Posted: May 4th, 2007 | Author: | Filed under: Archive, Business, HR, Systematic Viewpoints | No Comments »

The Taleo blog reports on a report from Money Magazine on the best jobs in America for people looking for change in their careers. They present 4 meta categories that resemble daytime television programming: Young & Restless, Returning Parent (they really mean “Mom” but that wouldn’t be very PC), From the Military to the private sector, and my favorite – Over 50. I have thoughts about the selections, especially (ahem) the Over 50 category but the real issue for me is the coarse-grained categorization. Given the tensions of the journalistic format I can understand the desire to make this snappy.

What really surprises me is that this same broad brush is picked up by Taleo:

“For recruiters, this is a nice piece of research to help target a specific candidate pool. Looking for Sales Reps? Find moms looking to return to the workplace. Need a Field Service Engineer? Identify someone retiring from the military, and so on.”

“Proactive, targeted candidate sourcing and the use of automated solutions can go a long way towards filling open positions with talented employees who will stay with your organization.” Link.

That’s targeting? This is the opposite of what Enterprise 2.0 promises. We shouldn’t use our tools for incredibly broad generalizations that slot candidates based on generalized demographics. These are important categorizations but by themselves they have no more depth than a sound bite.

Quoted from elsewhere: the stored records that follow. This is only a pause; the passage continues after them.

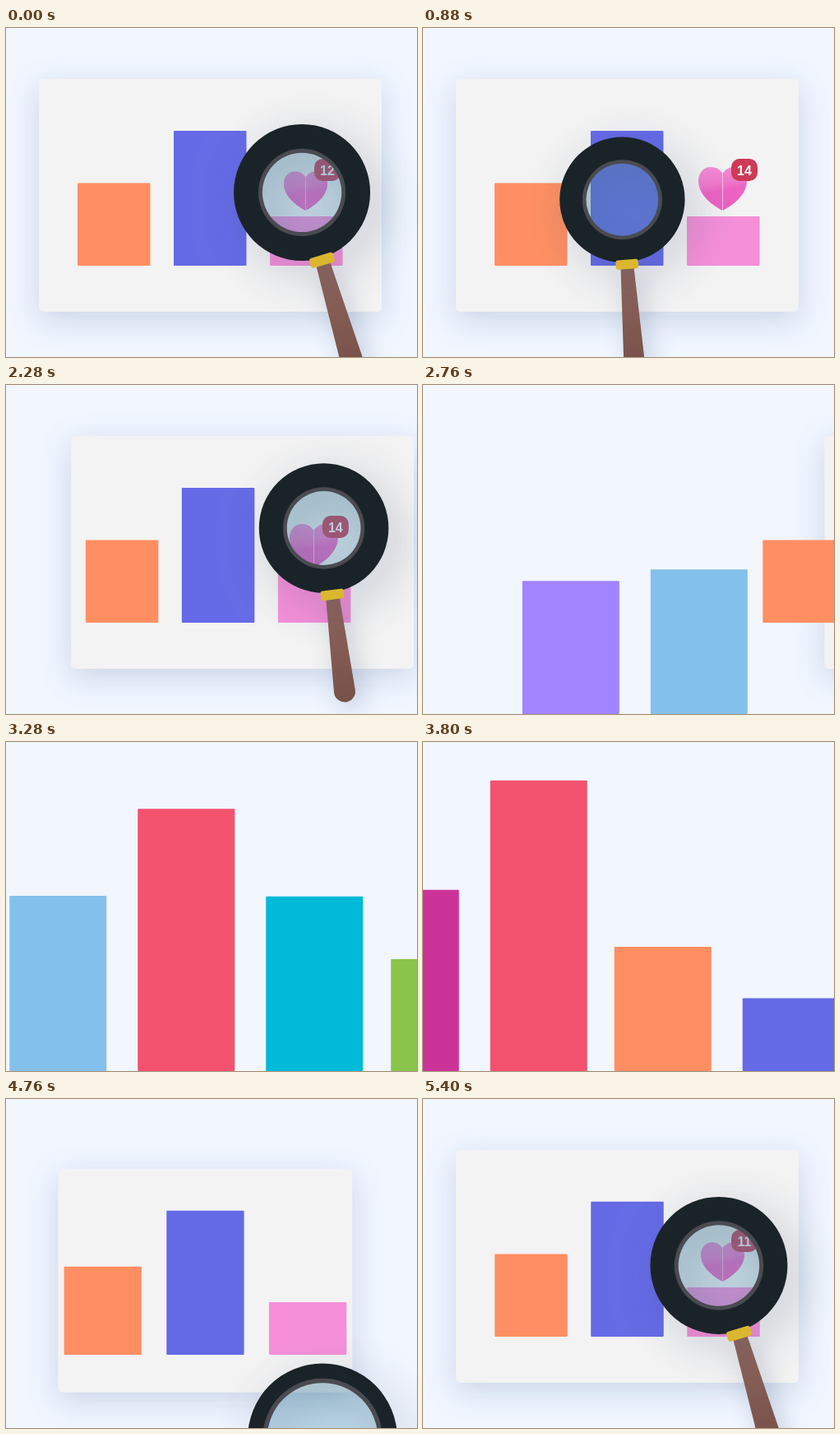
An HTML page with a canvas for the animation above (5.44 s loop, 500 by 400 pixels).

```html
<!DOCTYPE html>
<html lang="en">
<head>
<meta charset="utf-8">
<title>Chart under a magnifier</title>
<style>
  html, body { margin: 0; width: 100%; height: 100%; overflow: hidden; background: #f1f6ff; }
  canvas { display: block; }
</style>
</head>
<body>
<canvas id="stage" width="500" height="400"></canvas>
<script>
const ctx = document.getElementById('stage').getContext('2d');
const LOOP = 5440;
const ORANGE = '#ff8f62', BLUE = '#656ae6', PINK = '#f58fd8', RED = '#f3526f';

// offset along the row, colour, settled height, moment it starts to rise
const row = [
  [0, '#a184ff', 150, 2560],
  [156, '#84c0ec', 213, 2641],
  [312, RED, 318, 3112],
  [468, '#00bad7', 256, 3160],
  [620, '#8ac44a', 242, 3210],
  [776, '#cc3399', 220, 3260],
  [932, RED, 318, 3410],
  [1083, ORANGE, 134, 3569],
  [1239, BLUE, 219, 3753],
  [1395, PINK, 80, 3840]
];

// magnifier: time, x, y, radius, glass ratio, handle angle in degrees
const lensPath = [
  [-960, 385, 530, 96, .82, 12],
  [-680, 385, 413, 91, .80, 14],
  [-320, 394, 184, 87, .68, 16],
  [-150, 368, 203, 84, .655, 16.5],
  [-40, 360, 202.5, 83.5, .65, 16.5],
  [0, 360, 200, 83, .64, 16.5],
  [380, 396, 196, 82, .64, 17],
  [620, 386, 206, 79, .64, 15],
  [1120, 128, 207, 74, .635, -6],
  [1720, 124, 184, 71, .63, -23.5],
  [2000, 215, 160, 76, .63, -6],
  [2300, 400, 175, 79, .63, 8],
  [2600, 640, 190, 82, .63, 16]
];

const clamp = v => Math.max(0, Math.min(1, v));
const span = (t, a, b) => clamp((t - a) / (b - a));
const lerp = (a, b, k) => a + (b - a) * k;
const inOut = u => u < .5 ? 4 * u ** 3 : 1 - 4 * (1 - u) ** 3;
const overshoot = u => 1 - 3.27 * (1 - u) ** 3 + 2.27 * (1 - u) ** 2;

// smooth curve through the keys
function follow(keys, t) {
  let i = 0;
  while (i < keys.length - 2 && t >= keys[i + 1][0]) i++;
  const a = keys[i], b = keys[i + 1], h = b[0] - a[0];
  const before = keys[i - 1] || a, after = keys[i + 2] || b;
  const u = clamp((t - a[0]) / h);
  return a.slice(1).map((v, n) => {
    const k = n + 1;
    const m0 = h * (b[k] - before[k]) / (b[0] - before[0]);
    const m1 = h * (after[k] - a[k]) / (after[0] - a[0]);
    return v * (1 + 2 * u) * (1 - u) ** 2 + m0 * u * (1 - u) ** 2
      + b[k] * u * u * (3 - 2 * u) + m1 * u * u * (u - 1);
  });
}

function shadow(color, blur, x, y) {
  ctx.shadowColor = color;
  ctx.shadowBlur = blur;
  ctx.shadowOffsetX = x;
  ctx.shadowOffsetY = y;
}

function box(x, y, w, h, r, color) {
  ctx.fillStyle = color;
  ctx.beginPath();
  ctx.roundRect(x, y, w, h, r);
  ctx.fill();
}

function disc(r, color) {
  ctx.fillStyle = color;
  ctx.beginPath();
  ctx.arc(0, 0, r, 0, 7);
  ctx.fill();
}

function ring(outer, inner, color) {
  ctx.fillStyle = color;
  ctx.beginPath();
  ctx.arc(0, 0, outer, 0, 2 * Math.PI);
  ctx.arc(0, 0, inner, 0, 2 * Math.PI, true);
  ctx.fill();
}

function card(cx, cy, w, h, alpha) {
  ctx.save();
  ctx.globalAlpha = alpha;
  shadow('rgba(110,135,175,.3)', 36, 0, 10);
  box(cx - w / 2, cy - h / 2, w, h, 5, '#f3f3f3');
  ctx.restore();
}

function drawRow(t) {
  const zoom = inOut(span(t, 4400, 4970));
  const scale = lerp(1, .75, zoom), base = lerp(400, 289, zoom);
  const left = 132.7 - 1197 * inOut(span(t, 2485, 4525));
  const mid = left + 1298 + 14.8 * zoom ** 2.4;
  if (zoom) {
    card(mid, lerp(291, 203.5, zoom), lerp(117, 417, zoom), lerp(228, 283, zoom), clamp(zoom * 2));
  }
  row.forEach(([x, color, height, start], i) => {
    if (t < start || (t > 4400 && i < 7)) return;
    const h = height * overshoot(span(t, start, start + 550)) * scale;
    if (h > 0) box(mid + (x - 1298) * scale, base - h, 118 * scale, h, 1, color);
  });
}

function drawChart(t) {
  const slide = start => 447 * (Math.max(0, t - start) / 680) ** 2;
  card(248.5 + slide(2080), 203.5, 417, 283, 1);
  const dx = slide(2180);
  [[87, 100.5, ORANGE], [204, 164, BLUE], [321, 60, PINK]].forEach(([x, h, color]) =>
    box(x + dx, 289 - h, 88.5, h, 1, color));
  return dx;
}

function heart(x, size) {
  ctx.save();
  ctx.translate(x, 222);
  ctx.scale(size, size);
  const g = ctx.createLinearGradient(-6, -53, 4, 0);
  g.addColorStop(0, '#f58ad6');
  g.addColorStop(.35, '#f07acd');
  g.addColorStop(.55, '#ee63c4');
  g.addColorStop(1, '#ec60c1');
  ctx.fillStyle = g;
  ctx.beginPath();
  ctx.moveTo(0, 0);
  for (const s of [-1, 1]) {
    ctx.moveTo(0, 0);
    ctx.bezierCurveTo(s * 10, -5, s * 29.5, -18, s * 29.5, -36);
    ctx.bezierCurveTo(s * 29.5, -46, s * 23, -53, s * 14.5, -53);
    ctx.bezierCurveTo(s * 8, -53, s * 3, -50, 0, -45);
    ctx.lineTo(-s * .3, -45);
    ctx.lineTo(-s * .3, 0);
  }
  ctx.fill();
  ctx.restore();
}

// time here runs from below zero, before the loop seam, to the exit
function likes(t, dx) {
  const pop = span(t, -330, -170);
  if (!pop) return;
  heart(364.5 + dx, pop * lerp(.9, 1, inOut(span(t, 100, 500))));
  const count = 10 + [-210, 0, 340, 700].filter(start => t >= start).length;
  ctx.save();
  ctx.translate(391 + dx, 172.5);
  ctx.scale(pop, pop);
  box(-16, -13.5, 32, 27, 10, '#cc3a55');
  ctx.fillStyle = '#fff';
  ctx.font = 'bold 16px "Liberation Sans", Arial, sans-serif';
  ctx.textAlign = 'center';
  ctx.fillText(count, 0, 6);
  ctx.restore();
}

function magnifier(t) {
  const [x, y, r, ratio, angle] = follow(lensPath, t);
  const inner = r * ratio, glass = inner - r * .06;
  ctx.save();
  ctx.translate(x, y);

  ctx.save();
  ctx.rotate(-angle * Math.PI / 180);
  shadow('rgba(50,70,110,.25)', 30, 8, 10);
  const wood = ctx.createLinearGradient(0, r, 0, 2.7 * r);
  wood.addColorStop(0, '#8f655c');
  wood.addColorStop(1, '#77514a');
  ctx.fillStyle = wood;
  ctx.beginPath();
  ctx.moveTo(-.105 * r, 1.08 * r);
  ctx.lineTo(-.165 * r, 2.54 * r);
  ctx.arc(0, 2.54 * r, .165 * r, Math.PI, 0, true);
  ctx.lineTo(.105 * r, 1.08 * r);
  ctx.fill();
  ctx.restore();

  const tint = ctx.createLinearGradient(0, -glass, 0, glass);
  tint.addColorStop(0, 'rgba(80,148,170,.37)');
  tint.addColorStop(1, 'rgba(80,148,185,.29)');
  disc(glass + 1, tint);

  ctx.save();
  shadow('rgba(50,70,110,.3)', 55, 12, 14);
  ring(r, inner - 1, '#1a2428');
  ctx.restore();
  ring(inner, glass, '#4a4b50');

  ctx.rotate(-angle * Math.PI / 180);
  box(-.18 * r, .96 * r, .36 * r, .15 * r, .04 * r, '#dbb72f');
  ctx.restore();
}

function draw(now) {
  const t = now % LOOP;
  const lensTime = t > 3500 ? t - LOOP : t;
  ctx.fillStyle = '#f1f6ff';
  ctx.fillRect(0, 0, 500, 400);
  const dx = t < 3000 ? drawChart(t) : 0;
  if (t > 2500) drawRow(t);
  if (t < 3000 || t > 5000) likes(lensTime, dx);
  if (lensTime > -960 && lensTime < 2600) magnifier(lensTime);
}

const begin = performance.now();
function tick() {
  draw(performance.now() - begin);
  requestAnimationFrame(tick);
}
tick();
</script>
</body>
</html>
```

Being in the over 50 category and coming off my fresh experience in the market I’m offended when I’m contacted for positions that have no bearing on my experience or career trajectory but are the result of some sloppy match based on a single data point about me. At least no one suggested (yet) that I should consider teaching, pension administration or medical records coding – all great choices for an Old Guy, apparently.

Thomas should send Taleo his copy of the Cluetrain Manifesto.